# Exercise description
Below are some records. Repeat exactly the lines from the one containing "828L506 838M525 831L527" through the final line.

[Dataset records]

◇ ◇ ◇

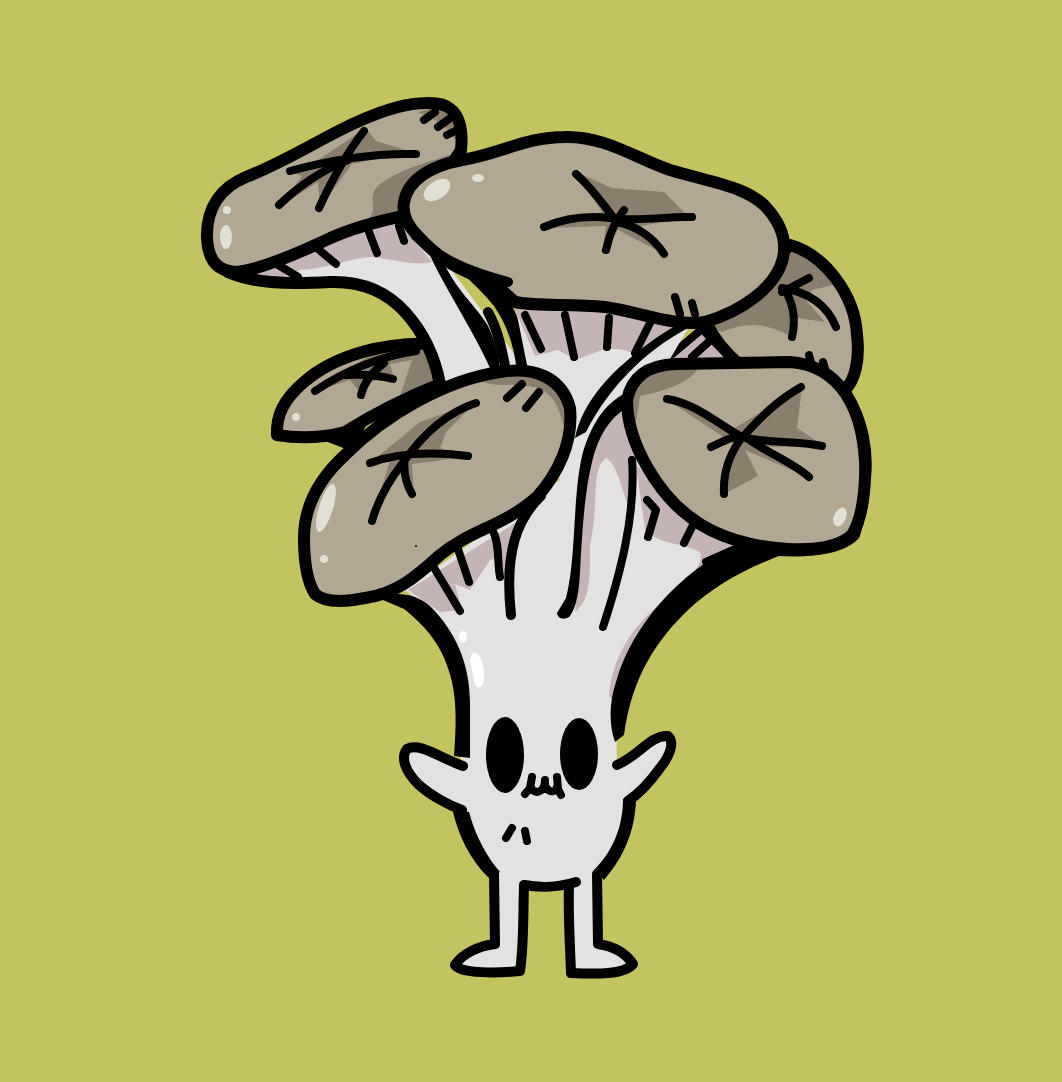
<!DOCTYPE html>
<html lang="en">
<head>
<meta charset="utf-8">
<title>Oyster mushroom character</title>
<style>
:root {
  --ground: #c3c35f;
  --ink: #000;
  --cap: #b1a792;
  --cap-shade: #8a7e6c;
  --stem: #e4e1e1;
  --gill: #c5b4b5;
  --shine: #e2dfd4;
}
html, body { margin: 0; width: 1062px; height: 1082px; overflow: hidden; background: var(--ground); }
svg { display: block; }
.cap { fill: var(--cap); }
.shade { fill: var(--cap-shade); }
.stem { fill: var(--stem); }
.gill { fill: var(--gill); }
.shine { fill: var(--shine); }
.gleam { fill: #fff; }
.solid { fill: var(--ink); }
.outline, .line, .crease { stroke: var(--ink); stroke-linecap: round; stroke-linejoin: round; }
.outline { stroke-width: 12; }
.line, .crease { fill: none; }
.line { stroke-width: 10; }
.crease { stroke-width: 8; }
</style>
</head>
<body>
<svg width="1062" height="1082" viewBox="0 0 1062 1082" role="img" aria-label="Smiling oyster mushroom cluster with arms and legs">
  <defs>
    <clipPath id="clip-top-left"><path id="shape-top-left" d="M207 238C206 207 222 187 246 177C300 156 345 121 398 107C418 102 436 102 446 106C460 113 463 130 461 150L420 213C385 219 352 227 322 242C290 257 262 268 238 272C216 272 208 258 207 238Z"/></clipPath>
    <clipPath id="clip-back-right"><path id="shape-back-right" d="M790 245C825 255 855 295 857 335C860 360 855 380 845 390L800 380L740 365C722 350 712 335 706 322Z"/></clipPath>
    <clipPath id="clip-small-left"><path id="shape-small-left" d="M277 435C276 415 284 399 304 382C335 355 385 342 432 344L440 384C405 398 375 413 345 432C322 438 300 439 277 435Z"/></clipPath>
    <clipPath id="clip-front-right"><path id="shape-front-right" d="M627 400C632 376 648 365 676 364L790 362C815 364 832 374 846 394C862 420 868 450 865 478C864 502 860 522 852 535C838 548 815 550 788 549C752 547 715 537 690 517C660 495 627 445 627 400Z"/></clipPath>
    <clipPath id="clip-front-left"><path id="shape-front-left" d="M304 538C304 505 320 478 345 455C385 415 445 380 500 372C535 366 562 378 570 408C573 440 560 470 538 496C505 526 470 530 440 555C415 578 395 594 365 598C345 602 325 603 315 594C306 580 304 560 304 538Z"/></clipPath>
  </defs>

  <rect width="1062" height="1082" fill="var(--ground)"/>

  <g id="back-right-cap">
    <use href="#shape-back-right" class="cap"/>
    <g clip-path="url(#clip-back-right)">
      <path class="shade" d="M700 325L790 240C812 248 838 266 846 282L812 290L806 300L825 322L798 318L790 336C765 322 745 322 722 332Z"/>
    </g>
    <use href="#shape-back-right" class="outline" fill="none"/>
    <path class="crease" d="M782 292L809 278M782 288C808 292 827 305 836 327M785 290C794 305 796 320 792 337M809 355L812 366M823 362L826 372"/>
    <path class="gill" d="M668 358L705 330L730 358Z"/>
    <path class="crease" d="M664 361L702 329L732 360M692 357L714 337"/>
  </g>

  <g id="small-left-cap">
    <path class="gill outline" d="M318 432L365 410L352 445Z"/>
    <path class="crease" d="M333 424L352 440"/>
    <use href="#shape-small-left" class="cap"/>
    <g clip-path="url(#clip-small-left)">
      <path class="shade" d="M342 372L380 350L440 344L442 390L398 402L412 360L390 364L394 378L368 382L360 392L350 380L320 390Z"/>
    </g>
    <use href="#shape-small-left" class="outline" fill="none"/>
    <path class="crease" d="M315 391C342 373 375 357 416 351M344 375C362 374 378 375 393 379M384 363C372 372 364 382 361 395"/>
    <circle class="shine" cx="296" cy="417" r="4"/>
  </g>

  <g id="top-left-stem">
    <path class="stem" d="M232 274L400 215L440 255L528 372L440 386C433 350 415 312 385 294C350 276 285 290 232 274Z"/>
    <path class="gill" d="M236 272C290 254 340 230 400 224L432 262C412 266 398 260 372 257C348 258 333 268 300 270C285 276 278 281 262 280Z"/>
    <path class="outline" fill="none" d="M228 272C255 284 290 284 330 282C360 281 385 290 405 312C425 334 435 358 440 384"/>
    <path class="crease" d="M275 263L298 277M318 249L336 264M369 232L377 253M399 226L404 241"/>
    <path class="solid" d="M425 245L440 253C450 285 480 310 488 326C496 343 499 356 500 370H491C480 345 462 315 448 290C440 276 432 260 425 245Z"/>
    <path class="solid" d="M438 252C465 270 495 285 510 303C522 322 526 345 530 372H517C514 345 507 325 494 306C478 286 460 272 438 252Z"/>
    <path class="line" d="M488 312C498 330 502 350 505 366" stroke-width="5"/>
  </g>

  <g id="top-left-cap">
    <use href="#shape-top-left" class="cap"/>
    <g clip-path="url(#clip-top-left)">
      <path class="shade" d="M318 160L366 128L376 141L412 152L352 164L320 208L318 182L280 206L302 176L290 172Z"/>
      <path class="shade" d="M352 228C390 212 362 203 378 186C400 168 430 162 466 150L460 225Z"/>
      <path class="shade" d="M418 112L450 104L468 140L455 140C448 125 435 120 418 112Z"/>
    </g>
    <use href="#shape-top-left" class="outline" fill="none"/>
    <path class="crease" d="M290 171C330 160 372 153 416 154M364 131C345 155 332 180 319 208M279 205C300 185 322 170 348 160M424 120L435 112M438 127L449 119M447 135L459 129"/>
    <ellipse class="shine" cx="226" cy="237" rx="6" ry="12"/>
    <circle class="shine" cx="227" cy="210" r="4"/>
  </g>

  <g id="body">
    <path class="stem" d="M405 590C445 620 462 665 463 710L461 765L464 810C472 840 482 860 497 878H604C618 855 628 835 629 803L617 765L616 700C622 650 670 590 755 548L640 410L690 325L515 305L530 380L560 480Z"/>
    <path class="gill" d="M513 305L690 318L645 357C630 352 618 346 602 350L576 360L558 350L535 356Z"/>
    <path class="gill" d="M408 590L520 520L510 540L506 580C498 572 498 556 490 560L470 590L455 584L462 610L440 612Z"/>
    <path class="gill" d="M575 612C582 560 575 500 588 450C596 425 612 405 626 400L638 470L632 510C622 500 620 466 606 458C590 470 600 500 590 545C590 580 590 600 575 612Z"/>
    <path class="gill" d="M636 465L700 525L755 548C670 590 628 650 614 702L609 696C612 660 630 630 655 608C680 585 705 570 700 552C680 542 660 545 645 530Z"/>
    <path class="solid" d="M700 322C650 345 610 385 586 432L575 438C582 405 605 378 635 354C652 340 670 328 690 318Z"/>
    <path class="solid" d="M622 395C600 408 590 430 583 452C572 495 577 555 566 598L557 613C558 620 566 620 570 616C577 606 579 590 580 572C582 535 584 495 592 462C598 436 610 418 626 408Z"/>
    <path class="crease" d="M632 460C636 515 620 575 603 627"/>
    <path class="line" d="M541 496C518 518 504 550 511 615" stroke-width="9"/>
    <path class="crease" d="M525 315L541 349M565 315L574 357M609 318L607 347M651 321L635 353M433 566L460 611M458 549L469 582M493 531C500 545 497 562 500 577M647 500L656 510L648 537M692 527L684 543M742 546L706 562"/>
    <path class="solid" d="M376 597C395 592 414 592 430 606C456 632 470 664 470 704V758L454 756C456 728 457 705 452 682C444 648 428 628 404 609Z"/>
    <path class="solid" d="M736 545L790 552C750 566 716 584 688 610C657 640 632 676 624 735L615 742C608 722 610 700 616 682C632 625 680 572 736 545Z"/>
    <path class="gleam" d="M473 653C480 652 485 664 484 680C483 690 475 690 474 680C474 672 466 660 473 653Z"/>
    <ellipse class="gleam" cx="463" cy="637" rx="4" ry="6"/>
  </g>

  <g id="top-cap">
    <path class="cap outline" d="M404 202C408 180 430 166 462 160C500 154 525 137 565 137C605 136 635 158 670 170C710 182 745 186 765 206C780 222 787 240 783 258C776 288 740 312 705 322C675 327 640 312 605 307C570 303 540 307 515 302L490 280C460 272 435 255 418 236C408 226 402 214 404 202Z"/>
    <path class="shade" d="M574 171L612 188L664 192L690 218L640 226L664 254L618 230L602 254L606 226L545 228L602 212Z"/>
    <path class="crease" d="M576 174C592 188 603 204 616 221M544 227C565 218 585 215 610 218C640 222 665 216 692 217M624 210C614 222 609 236 606 250M617 222C637 226 654 238 664 254M675 297L680 314M692 303L695 314"/>
    <path class="line" d="M416 236C440 260 470 272 508 282" stroke-width="9"/>
    <ellipse class="shine" cx="437" cy="190" rx="15" ry="9" transform="rotate(-35 437 190)"/>
    <ellipse class="shine" cx="478" cy="178" rx="6" ry="4"/>
  </g>

  <g id="front-right-cap">
    <use href="#shape-front-right" class="cap"/>
    <g clip-path="url(#clip-front-right)">
      <path class="shade" d="M626 372L700 364C695 380 670 390 640 396L634 435L624 420Z"/>
      <path class="shade" d="M666 399L735 428L802 387L797 428L824 446L768 447L810 478L745 450L758 476L724 494L734 444Z"/>
    </g>
    <use href="#shape-front-right" class="outline" fill="none"/>
    <path class="line" stroke-width="13" d="M846 394C867 430 870 490 855 535C838 553 790 555 752 547"/>
    <path class="crease" d="M667 399C695 403 718 424 742 437C770 444 795 440 822 446M801 387C770 405 755 424 740 440C728 457 723 475 724 494M711 447C722 442 732 436 744 436C764 452 790 460 809 477"/>
    <ellipse class="shine" cx="840" cy="517" rx="6" ry="10" transform="rotate(25 840 517)"/>
  </g>

  <g id="front-left-cap">
    <use href="#shape-front-left" class="cap"/>
    <g clip-path="url(#clip-front-left)">
      <path class="shade" d="M476 402L446 432L440 448L466 457L412 464L414 494L400 470L372 520L390 460L370 463L420 422Z"/>
      <path class="shade" d="M478 380L540 370L578 400L570 440C560 425 562 400 542 390C520 380 500 390 478 380Z"/>
    </g>
    <use href="#shape-front-left" class="outline" fill="none"/>
    <path class="crease" d="M370 463C400 452 435 452 468 456M476 403C445 413 420 438 402 464C388 482 378 500 372 521M405 456C403 470 405 482 412 494M507 398L522 384M526 408L539 392"/>
    <ellipse class="shine" cx="326" cy="508" rx="7" ry="25" transform="rotate(17 326 508)"/>
    <circle class="shine" cx="324" cy="559" r="4"/>
    <circle class="solid" cx="416" cy="546" r="1"/>
  </g>

  <g id="legs">
    <path class="stem" d="M494 870V944C478 946 462 954 455 965C470 973 500 973 521 969L522 886H570L571 970C595 974 620 972 633 964C625 952 612 946 598 944L597 870Z"/>
    <path class="line" stroke-width="11" d="M494 874L495 944C478 946 462 954 455 965C460 974 500 973 520 971C524 945 523 915 524 885C540 888 560 887 576 882"/>
    <path class="line" stroke-width="11" d="M569 886C568 915 570 945 571 973C595 974 625 975 633 964C625 952 612 946 598 944L597 874"/>
  </g>

  <g id="arms">
    <path class="stem" d="M470 768L463 766C440 757 420 740 406 750C400 770 425 800 466 811ZM612 768L617 765C640 753 655 732 670 738C674 755 655 788 624 803Z"/>
    <path class="line" d="M463 766C440 758 420 742 407 749C400 758 406 772 418 784C430 795 448 805 462 810M617 765C640 755 650 735 668 736C675 742 670 756 660 768C650 782 640 793 628 801"/>
    <path class="solid" d="M452 808L469 812C476 838 488 858 500 872L489 878C470 860 458 835 452 808ZM623 799L636 800C635 832 623 858 604 880L594 870C612 852 623 828 623 799Z"/>
  </g>

  <g id="face">
    <ellipse class="solid" cx="505" cy="755" rx="19" ry="38"/>
    <ellipse class="solid" cx="579" cy="754" rx="19" ry="36"/>
    <path class="crease" stroke-width="7" d="M532 777L530 788C538 796 545 790 545 780C544 790 552 795 558 788L557 777M525 794L531 787M557 787L561 795"/>
    <path class="crease" d="M512 828L506 838M525 831L527 841"/>
  </g>
</svg>
</body>
</html>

◇ ◇ ◇

# Response for this exercise
    <path class="crease" d="M512 828L506 838M525 831L527 841"/>
  </g>
</svg>
</body>
</html>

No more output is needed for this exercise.